Antarvedi (20 km)
The temple town of Antarvedi is at the end of a short drive from Dhindi, over bosky, canal-lined back-roads, through numerous villages and small towns. Simply being in the middle of the vivid greens of paddy and coconut, and the relatively laidback ways of the country will do much to soothe jangled nerves. The quiet temple and beach at journey’s end are icing on the cake.
The Lakshmi Narasimha Swami Temple is the reason why most people come to Antarvedi. The sthala puraana has it that the sage Vasishta consecrated the shrine in honour of Lord Narasimha for avenging the death of Vasishta’s sons at the hands of Raktavilochana, the asura son of Hiranyakashipu. While the first temple is supposed to have been built in the 15th or 16th century, it was subsequently destroyed. The current edifice was completed in 1923.
The temple is designed such that on the day of the Ratha Saptami (in January/February), the rays of the setting sun fall directly on the feet of the deity. The Antarvedi shrine has a quietude and unhurriedness about it that is in stark contrast to the hustle and bustle of most temples nowadays.
The Tirumala Tirupati Devasthanam runs a choultry in Antarvedi.
Antarvedi lighthouse and beach
The picturesque Antarvedi lighthouse complex is a couple of kilometres down the road from the temple, on a stretch of deserted, windswept beach. The neatly painted tower stands in a little complex of its own, complete with pump house, electrical equipment, and staff quarters.
Clamber up 7 floors of steps inside the building and a final metal ladder, and you will find yourself treated to gob-smacking views of patchwork fields glinting in the sun, and fishing vessels taking shelter in the estuary. After its rough and tumble journey from Maharashtra, here is where the sighing Godavari finally joins the Bay of Bengal.
The beach itself is desolate, and a serviceable picnic spot, although the only shade around is offered by clumps of casuarinas. It is the perfect location for one to engage in those solitary and essential interrogations of oneself.
When to go
Basically - in winter. Summers are hot (sometimes very hot, this is Andhra Pradesh!) and it can get very sweaty and sticky in these parts. The rains have the unfortunate side effect of making the river unpredictable, and hey suddenly after lunch all that plunging up and down through the swell isn’t all that much fun anymore. November - January is probably best, but make sure to check the weather report for signs of those utterly unpredictable annual Bay of Bengal productions called tropical cyclones and depressions. If you can put up with a bit of humidity and sweat, or don’t mind getting a little wet, it might be worth going just for the sultry stillness of summer or the susurrus of showers.

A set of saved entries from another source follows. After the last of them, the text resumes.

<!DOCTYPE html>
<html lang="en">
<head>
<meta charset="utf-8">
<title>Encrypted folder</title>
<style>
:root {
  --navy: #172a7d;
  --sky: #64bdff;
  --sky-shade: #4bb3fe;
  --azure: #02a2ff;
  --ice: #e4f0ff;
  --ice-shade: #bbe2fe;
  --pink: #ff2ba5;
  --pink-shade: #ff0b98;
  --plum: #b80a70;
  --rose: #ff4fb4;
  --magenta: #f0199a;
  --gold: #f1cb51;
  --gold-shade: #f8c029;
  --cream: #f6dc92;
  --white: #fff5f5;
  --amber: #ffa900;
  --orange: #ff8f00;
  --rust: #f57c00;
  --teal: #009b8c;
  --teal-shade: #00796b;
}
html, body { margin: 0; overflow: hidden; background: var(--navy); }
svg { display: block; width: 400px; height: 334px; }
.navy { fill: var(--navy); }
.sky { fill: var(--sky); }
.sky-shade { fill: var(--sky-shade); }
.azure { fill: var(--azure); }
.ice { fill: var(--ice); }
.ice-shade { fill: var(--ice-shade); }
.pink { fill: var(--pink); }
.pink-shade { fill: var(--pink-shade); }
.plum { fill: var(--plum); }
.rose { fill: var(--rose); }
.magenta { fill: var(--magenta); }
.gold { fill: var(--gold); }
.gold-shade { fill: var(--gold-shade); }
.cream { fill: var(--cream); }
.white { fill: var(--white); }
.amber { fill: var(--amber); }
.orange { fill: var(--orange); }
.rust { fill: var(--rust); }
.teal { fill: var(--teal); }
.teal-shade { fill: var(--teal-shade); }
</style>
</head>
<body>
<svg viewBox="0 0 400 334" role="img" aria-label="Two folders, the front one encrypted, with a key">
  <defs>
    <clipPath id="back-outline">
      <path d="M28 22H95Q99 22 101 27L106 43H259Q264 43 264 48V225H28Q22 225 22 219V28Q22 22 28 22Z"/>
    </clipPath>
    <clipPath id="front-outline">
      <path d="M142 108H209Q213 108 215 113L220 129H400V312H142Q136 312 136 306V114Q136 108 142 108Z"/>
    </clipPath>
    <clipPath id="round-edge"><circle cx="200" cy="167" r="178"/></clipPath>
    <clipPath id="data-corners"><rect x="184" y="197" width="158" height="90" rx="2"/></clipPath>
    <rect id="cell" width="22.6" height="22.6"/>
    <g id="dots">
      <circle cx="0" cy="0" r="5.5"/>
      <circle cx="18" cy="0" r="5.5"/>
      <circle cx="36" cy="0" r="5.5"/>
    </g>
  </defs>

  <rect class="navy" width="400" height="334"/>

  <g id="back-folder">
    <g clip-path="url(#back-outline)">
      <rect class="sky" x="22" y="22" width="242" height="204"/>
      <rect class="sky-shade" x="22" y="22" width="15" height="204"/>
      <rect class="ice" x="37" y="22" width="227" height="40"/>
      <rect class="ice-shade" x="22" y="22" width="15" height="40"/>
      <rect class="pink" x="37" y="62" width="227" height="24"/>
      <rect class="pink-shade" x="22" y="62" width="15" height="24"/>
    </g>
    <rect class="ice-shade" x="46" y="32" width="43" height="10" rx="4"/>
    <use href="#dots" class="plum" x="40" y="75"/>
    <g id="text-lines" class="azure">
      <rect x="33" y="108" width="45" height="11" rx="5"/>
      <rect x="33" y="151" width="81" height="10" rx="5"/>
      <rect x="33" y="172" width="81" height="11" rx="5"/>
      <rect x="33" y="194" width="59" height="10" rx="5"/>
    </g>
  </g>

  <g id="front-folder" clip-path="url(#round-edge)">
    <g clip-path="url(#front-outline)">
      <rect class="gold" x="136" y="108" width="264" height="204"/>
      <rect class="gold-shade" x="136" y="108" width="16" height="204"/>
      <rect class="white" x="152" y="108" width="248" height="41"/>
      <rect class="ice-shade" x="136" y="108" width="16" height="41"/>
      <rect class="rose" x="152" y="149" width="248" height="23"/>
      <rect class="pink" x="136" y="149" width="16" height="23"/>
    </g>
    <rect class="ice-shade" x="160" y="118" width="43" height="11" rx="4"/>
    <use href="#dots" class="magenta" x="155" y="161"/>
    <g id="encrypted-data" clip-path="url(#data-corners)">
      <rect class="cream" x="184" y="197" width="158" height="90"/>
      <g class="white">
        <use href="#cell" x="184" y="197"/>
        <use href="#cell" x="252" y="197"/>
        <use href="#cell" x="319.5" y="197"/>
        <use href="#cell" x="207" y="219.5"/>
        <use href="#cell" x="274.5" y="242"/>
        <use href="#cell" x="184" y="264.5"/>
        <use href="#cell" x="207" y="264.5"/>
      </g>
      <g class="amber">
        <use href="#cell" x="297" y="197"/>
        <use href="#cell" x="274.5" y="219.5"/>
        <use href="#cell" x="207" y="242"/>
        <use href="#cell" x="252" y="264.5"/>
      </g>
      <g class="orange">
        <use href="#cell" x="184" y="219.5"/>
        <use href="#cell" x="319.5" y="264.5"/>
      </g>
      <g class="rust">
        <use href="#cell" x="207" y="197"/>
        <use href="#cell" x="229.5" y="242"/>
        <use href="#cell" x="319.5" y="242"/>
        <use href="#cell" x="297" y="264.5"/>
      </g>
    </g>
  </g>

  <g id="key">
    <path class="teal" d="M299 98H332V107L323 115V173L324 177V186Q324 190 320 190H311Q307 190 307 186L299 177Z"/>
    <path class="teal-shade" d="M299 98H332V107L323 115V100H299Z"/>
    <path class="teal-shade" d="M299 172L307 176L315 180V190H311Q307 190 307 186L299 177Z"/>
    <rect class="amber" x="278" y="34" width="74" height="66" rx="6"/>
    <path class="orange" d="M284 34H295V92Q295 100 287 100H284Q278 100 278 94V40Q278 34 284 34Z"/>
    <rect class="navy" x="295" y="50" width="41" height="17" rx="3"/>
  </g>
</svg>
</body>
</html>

LAST BUT NOT THE LEAST (WE-DONT-USE-CLICHES.COM)
A word about the culinary piece de resistance of Konaseema. Upon the mildest interrogation, any local will happily inform you that you really haven’t lived life until you’ve tasted the pulasa fish.

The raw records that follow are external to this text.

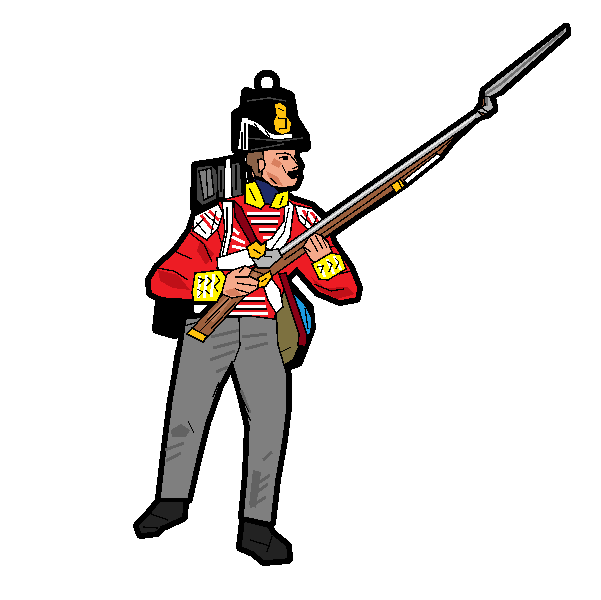
<!DOCTYPE html>
<html lang="en">
<head>
<meta charset="utf-8">
<title>Redcoat soldier with musket</title>
<style>
:root{--ink:#000;--paper:#fff;--red:#ed1c24;--shade-red:#c01018;--maroon:#880015;--grey:#7f7f7f;--dark-grey:#626262;--steel:#b4b4b4;--skin:#f4a98a;--skin-shade:#d9805f;--hair:#8a6248;--wood:#9c5f3c;--wood-light:#b97a57;--yellow:#fff200;--gold:#ffc20e;--khaki:#7d7140;--blue:#1c9be0;--navy:#1f2a66;--boot:#222}
html,body{margin:0;background:var(--paper);overflow:hidden}
svg{display:block;width:601px;height:600px;shape-rendering:crispEdges}
.outline{fill:var(--ink);stroke:var(--ink);stroke-width:10;stroke-linejoin:round}
.part{stroke:var(--ink);stroke-width:1.5;stroke-linejoin:round}
.line{fill:none;stroke:var(--ink);stroke-width:1.3}
.fold{fill:none;stroke:var(--dark-grey);stroke-width:3}
.lace{fill:none;stroke:var(--paper);stroke-width:3}
.red{fill:var(--red)}.grey{fill:var(--grey)}.white{fill:var(--paper)}.skin{fill:var(--skin)}
.yellow{fill:var(--yellow)}.gold{fill:var(--gold)}.ink{fill:var(--ink)}.boot{fill:var(--boot)}
.wood{fill:var(--wood)}.steel{fill:var(--steel)}.hair{fill:var(--hair)}
</style>
</head>
<body>
<svg viewBox="0 0 601 600" role="img" aria-label="Soldier in a red coat and shako holding a musket with fixed bayonet">
<defs>
<path id="trousers" d="M186 318L276 316L278 345L287 375L287 408L283 440L276 480L271 523L243 517L247 475L249 426L241 392L232 362L219 386L206 423L198 455L188 499L160 499L165 455L172 400L182 345Z"/>
<path id="left-boot" d="M160 501L184 501L183 517L161 527L157 532L141 534L138 526L151 512Z"/>
<path id="right-boot" d="M244 521L268 527L272 534L287 546L288 559L264 561L253 552L241 547Z"/>
<path id="coat" d="M246 194L222 200L196 213L190 231L176 251L158 267L150 280L151 293L162 298L194 300L214 300L226 313L274 319L281 300L288 276L297 268L318 292L340 301L356 298L358 288L350 268L333 243L325 218L311 206L292 200L284 194Z"/>
<path id="face" d="M250 150L296 149L295 157L300 166L297 171L299 177L295 186L282 188L272 186L262 178L252 178Z"/>
<path id="shako" d="M246 92L257 95L280 92L290 96L294 119L305 136L306 147L288 149L272 150L250 153L236 149L236 114L244 110Z"/>
<path id="musket" d="M187 334L228 289L252 270L477 112L482 104L484 91L499 79L566 27L567 33L501 91L491 95L494 109L488 114L478 117L452 141L440 156L405 184L355 217L271 277L246 295L204 341Z"/>
</defs>

<g id="silhouette" class="outline">
<use href="#trousers"/>
<use href="#left-boot"/>
<use href="#right-boot"/>
<use href="#coat"/>
<use href="#face"/>
<use href="#shako"/>
<use href="#musket" stroke-width="9"/>
<path d="M196 166L217 163L240 158L243 198L195 208Z"/>
<path d="M276 270L288 284L309 308L311 328L304 347L298 362L280 369Z"/>
<path d="M160 302L188 302L192 330L174 334L157 329Z"/>
</g>

<g id="pack">
<path class="part" fill="#454545" d="M196 167L211 165L218 171L217 199L202 206L196 199Z"/>
<path class="part grey" d="M199 171L211 168L214 195L204 200Z" fill="#555"/>
<path class="part" fill="#505050" d="M217 166L240 162L243 203L218 197Z"/>
<path class="part white" d="M225 159L231 158L232 195L240 206L233 211L224 199Z"/>
<path class="line" d="M206 169L208 198M221 170V192M236 165V190"/>
</g>

<g id="haversack">
<path class="part" fill="var(--khaki)" d="M276 278L288 282L299 317L300 344L293 360L280 367L277 335Z"/>
<path class="part" fill="var(--blue)" d="M292 291L304 303L312 318L311 332L303 343L300 313Z"/>
<path class="line" d="M281 352L291 347M305 308L308 329"/>
</g>

<g id="legs">
<use href="#trousers" class="part grey"/>
<path class="fold" d="M211 337L240 330M213 348L240 341M210 360L235 351M242 337L267 334M245 349L268 343M216 372L228 367M241 390L250 413M257 484L270 475M252 496L268 484M250 507L266 497M263 460L272 452M165 450L184 443M166 461L181 453"/>
<path fill="var(--dark-grey)" d="M171 430L181 424L190 430L186 437L172 437ZM253 470L261 472L256 508L249 505Z"/>
<path class="line" d="M239 318L240 346L234 362M242 398L249 412M244 408L251 421M219 382L213 397M184 326L205 320M188 421L194 433M176 350L173 369"/>
</g>

<g id="boots">
<use href="#left-boot" class="part boot"/>
<use href="#right-boot" class="part boot"/>
<path class="line" d="M151 514L168 520M143 527L158 528M250 540L270 546M272 536L267 552"/>
</g>

<g id="uniform">
<use href="#coat" class="part red"/>
<path fill="var(--shade-red)" d="M158 270L178 275L190 290L173 288L160 281ZM311 277L325 288L347 287L355 294L337 299L319 290ZM201 239L214 254L206 265L197 251Z"/>
<path class="line" d="M190 233L204 244L212 262M176 252L192 259M157 268L174 271L188 280M215 222L224 251L219 267M323 221L318 245M334 246L321 252M351 271L339 274M314 284L331 291L344 289"/>
<g id="wings">
<path class="part white" d="M194 216L218 204L223 213L218 228L207 240L193 231Z"/>
<path fill="none" stroke="var(--red)" stroke-width="3" d="M201 215L213 230M209 211L219 220"/>
<path class="line" d="M196 222L206 234M204 213L218 225M194 229L204 218M211 234L216 211"/>
<path class="part white" d="M295 205L313 209L324 220L321 234L308 230L299 220Z"/>
<path fill="none" stroke="var(--red)" stroke-width="3" d="M303 210L314 229M311 212L320 224"/>
<path class="line" d="M300 215L318 230M308 211L305 225M317 216L312 229"/>
</g>
<path class="lace" d="M247 213H280M251 221H278M259 229H276M263 237H275M229 226L239 234M230 236L245 243M232 246L249 250M236 298H265M232 306H266M229 313H268"/>
<path class="line" d="M247 216H280M251 224H278M259 232H276M234 301H265M231 309H267"/>
<g id="crossbelts">
<path class="part white" d="M222 201L233 201L232 232L225 262L217 268L225 232Z"/>
<path class="part white" d="M285 198L294 205L290 237L277 257L262 261L253 249L272 238L284 221Z"/>
<path class="part white" d="M217 258L250 248L271 253L263 262L239 270L218 270Z"/>
<path class="part white" d="M262 282L272 279L280 290L283 307L276 313L268 300Z"/>
<path class="part" fill="var(--maroon)" d="M234 201L241 207L257 240L268 249L263 255L251 244L235 217Z"/>
<path class="part" fill="var(--maroon)" d="M279 274L286 273L307 335L306 347L298 345L299 334Z"/>
<path class="line" d="M227 207L227 232L222 257M289 208L284 232L268 254"/>
</g>
</g>

<g id="head">
<path class="part" fill="var(--navy)" d="M253 178L266 182L276 188L282 194L279 205L265 204L258 192Z"/>
<path class="part yellow" d="M245 184L255 181L260 190L265 204L261 209L245 203ZM276 194L289 190L288 205L278 209L270 207Z"/>
<path class="line" d="M249 188L256 201M283 196L280 205"/>
<use href="#face" class="part skin"/>
<path class="hair part" d="M247 152L263 151L264 165L261 178L255 176L251 167L246 164Z"/>
<path class="part skin" d="M258 160Q264 157 265 164Q265 171 259 172Z"/>
<path fill="var(--skin-shade)" d="M266 171L278 177L283 186L271 183ZM274 158L282 163L279 168L271 164Z"/>
<path class="line" d="M276 154L285 153L291 155M279 158L288 157M291 156L299 166L292 169M282 165L286 173M270 178L277 184"/>
<path class="ink" d="M282 156H288V160H283ZM288 171L298 170L297 175L299 178L291 179L287 175Z"/>
</g>

<g id="headdress">
<circle cx="267" cy="83" r="10" fill="var(--paper)" stroke="var(--ink)" stroke-width="7"/>
<path class="ink" d="M257 88L277 88L283 98H254Z"/>
<use href="#shako" class="ink"/>
<path fill="none" stroke="#444" stroke-width="1.5" d="M247 101L269 98L286 101M246 138L280 141L303 138M251 150L284 144"/>
<path class="gold part" d="M274 104L280 102L287 107L287 116L292 123L290 132L282 135L275 131L273 122L276 115Z"/>
<path class="line" d="M278 108L284 111M278 118L286 119L286 128L279 129"/>
<path fill="none" stroke="var(--paper)" stroke-width="4" d="M245 121Q256 123 263 130T277 137L292 136"/>
<path class="white" d="M242 118L248 118L248 150L238 149L240 136Z"/>
<path class="line" d="M242 132V149M245 123V149M254 123L259 130M265 130L270 137"/>
</g>

<g id="firearm">
<use href="#musket" class="part wood"/>
<path fill="var(--wood-light)" d="M207 317L232 291L256 271L258 277L238 291L213 323Z"/>
<path class="line" d="M205 323L232 295M211 329L236 302M200 331L220 311M252 270L271 277"/>
<path class="part gold" d="M187 334L192 328L207 336L203 342Z"/>
<path class="part steel" d="M253 268L478 111L482 116L443 143L365 197L267 266Z"/>
<path fill="none" stroke="#ededed" stroke-width="1.5" d="M276 256L362 195L475 116"/>
<path class="line" d="M284 260L365 204L438 151L477 118M312 246L391 192L438 158"/>
<path class="part white" d="M404 180L437 154L442 156L407 184Z"/>
<path class="part gold" d="M391 185L400 179L405 186L396 193Z"/>
<path class="line" d="M398 181L402 188"/>
<path class="part steel" d="M476 111L485 105L484 91L503 76L566 27L567 32L499 92L490 97L494 108L486 114Z"/>
<path fill="none" stroke="#707070" stroke-width="2.5" d="M487 106L486 94L502 83L564 31"/>
<path class="line" d="M478 106L490 113M484 96L492 97"/>
<g id="lock">
<path class="part steel" d="M249 254L256 249L264 251L278 249L282 257L269 268L258 268Z"/>
<path class="part gold" d="M247 247L256 241L261 245L266 243L265 254L258 259L250 257ZM258 278L270 271L272 277L266 286L258 288Z"/>
<path class="line" d="M253 249L261 254M264 256L272 257M261 282L267 278"/>
</g>
</g>

<g id="hands">
<path class="part skin" d="M221 279L233 270L245 266L252 269L249 276L259 281L257 289L247 295L232 298L222 294Z"/>
<path class="line" d="M235 277L249 277M237 283L256 286M235 289L249 293M244 267L239 273"/>
<path class="part skin" d="M303 247L309 237L315 233L322 236L328 242L332 252L329 259L318 264L311 260Z"/>
<path class="line" d="M310 238L318 252M315 235L323 249M304 247L311 252M322 238L327 248"/>
<path fill="var(--skin-shade)" d="M224 291L235 288L242 296L229 296ZM319 258L330 252L329 259L320 263Z"/>
</g>

<g id="cuffs">
<path class="part yellow" d="M195 273L221 270L226 277L222 292L217 302L194 302L192 293Z"/>
<path class="lace" d="M200 276L198 298M207 275L204 298M214 274L211 297"/>
<path class="line" d="M198 278L204 280L199 284M197 289L203 292L198 297M207 277L212 281L206 286M205 290L210 294M216 275L220 281L214 286L218 292"/>
<path class="part yellow" d="M312 264L331 253L341 255L346 269L328 280L319 279Z"/>
<path class="lace" d="M319 264L325 277M327 259L334 274M334 256L341 270"/>
<path class="line" d="M317 267L323 266L321 273M327 261L332 264L329 272M335 258L339 262L336 269"/>
</g>
</svg>
</body>
</html>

In August/September, as the Godavari brings the fresh water that the monsoon has deposited in the hills to the sea, the pulasa make their way upstream to lay eggs. The fish becomes fleshy, fat, and irresistibly delicious and the market price shoots up by as much as an order of magnitude over the deep sea version. So much so that a proverb in these parts wholeheartedly recommends the pawning of a mangala sutram to pay for the pulasa.
Because of its seasonal nature, the pulasa is not exactly the easiest thing to come by. Even when available, it usually doesn’t find its way into local eateries because of the price. However, do remember to ask the houseboat staff if there is even a slight chance they can rustle up some pulasa. Nothing ventured, nothing gained!

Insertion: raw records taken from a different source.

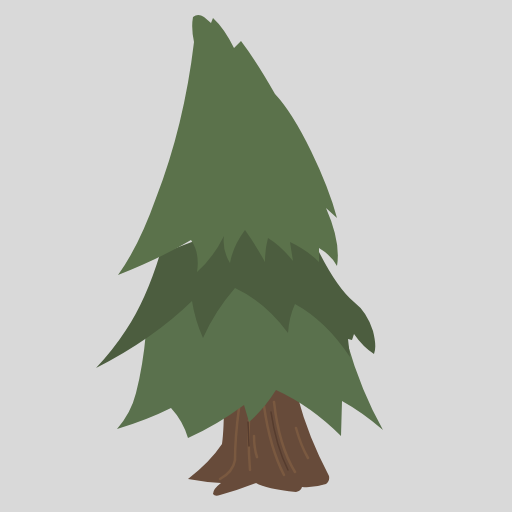
<!DOCTYPE html>
<html lang="en">
<head>
<meta charset="utf-8">
<title>Pine tree</title>
<style>
:root {
  --backdrop: #d9d9d9;
  --needles-top: #5b724b;
  --needles-shade: #4c5d3f;
  --needles-base: #5a714d;
  --bark: #674b3a;
  --bark-light: #7a5940;
  --bark-dark: #563c2e;
}
html, body { margin: 0; background: var(--backdrop); overflow: hidden; }
svg { display: block; width: 512px; height: 512px; }
.backdrop { fill: var(--backdrop); }
.trunk { fill: var(--bark); }
.grain { fill: none; stroke: var(--bark-light); stroke-width: 2.5; stroke-linecap: round; }
.grain-dark { stroke: var(--bark-dark); stroke-width: 1.5; }
.tier-base { fill: var(--needles-base); }
.tier-middle { fill: var(--needles-shade); }
.tier-top { fill: var(--needles-top); }
</style>
</head>
<body>
<svg viewBox="0 0 512 512" role="img" aria-label="Pine tree with three tiers of branches and a brown trunk">
  <rect class="backdrop" width="512" height="512"/>
  <g id="trunk">
    <path class="trunk" d="M224 400 Q224 430 222 444 Q210 462 188 479 Q204 482 221 483 Q213 489 213 494 Q215 497 220 495 Q238 490 256 483 Q266 489 296 492 Q301 491 302 487 Q314 488 326 484 Q330 481 329 476 Q308 436 298 398 L275 385 Z"/>
    <path class="grain" d="M239 408 Q235 438 235 460 Q233 472 220 479 M264 406 Q270 448 284 475 M274 402 Q279 446 295 472 M249 420 Q248 446 250 470 M296 428 Q301 446 308 458 M254 436 Q254 448 257 457"/>
    <path class="grain grain-dark" d="M248 422 L249 446 M271 412 Q276 446 288 470"/>
  </g>
  <path class="tier-base" d="M146 332 Q143 366 136 393 Q131 413 117 429 Q147 420 171 408 Q183 421 188 438 Q217 425 244 405 L249 422 Q264 409 276 390 Q311 406 341 436 L342 401 Q362 412 383 430 Q361 391 347 342 L290 285 L190 290 Z"/>
  <path class="tier-middle" d="M160 254 Q146 300 126 330 Q113 350 96 368 Q153 339 192 301 Q195 320 203 338 Q215 311 235 288 Q265 302 288 333 Q289 317 295 304 Q326 321 350 357 L348 339 L352 340 L354 334 Q363 347 374 354 Q377 347 373 331 Q367 312 354 302 Q337 288 318 250 L250 220 Z"/>
  <path class="tier-top" d="M193 17 Q198 13 204 17 L211 23 L213 18 Q224 28 234 48 L241 41 Q257 62 275 94 Q292 112 311 151 Q329 188 337 218 L326 208 Q341 242 337 266 Q331 255 319 248 L319 262 Q307 250 290 242 L293 261 Q281 246 268 238 Q265 249 265 262 Q255 244 245 230 Q233 246 230 263 Q222 250 224 236 Q213 258 197 272 Q200 253 191 240 Q161 258 118 275 Q139 246 156 198 Q184 126 194 42 Q191 28 193 17 Z"/>
</svg>
</body>
</html>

If you’re wondering where you’ve heard this story of the fish-that-is-cheap-and-thin-in-the-sea-and-fat-and-expensive-in-the-river, that’s because the pulasa of Konaseema is none other than the ilish/hilsa that Bengal swears by!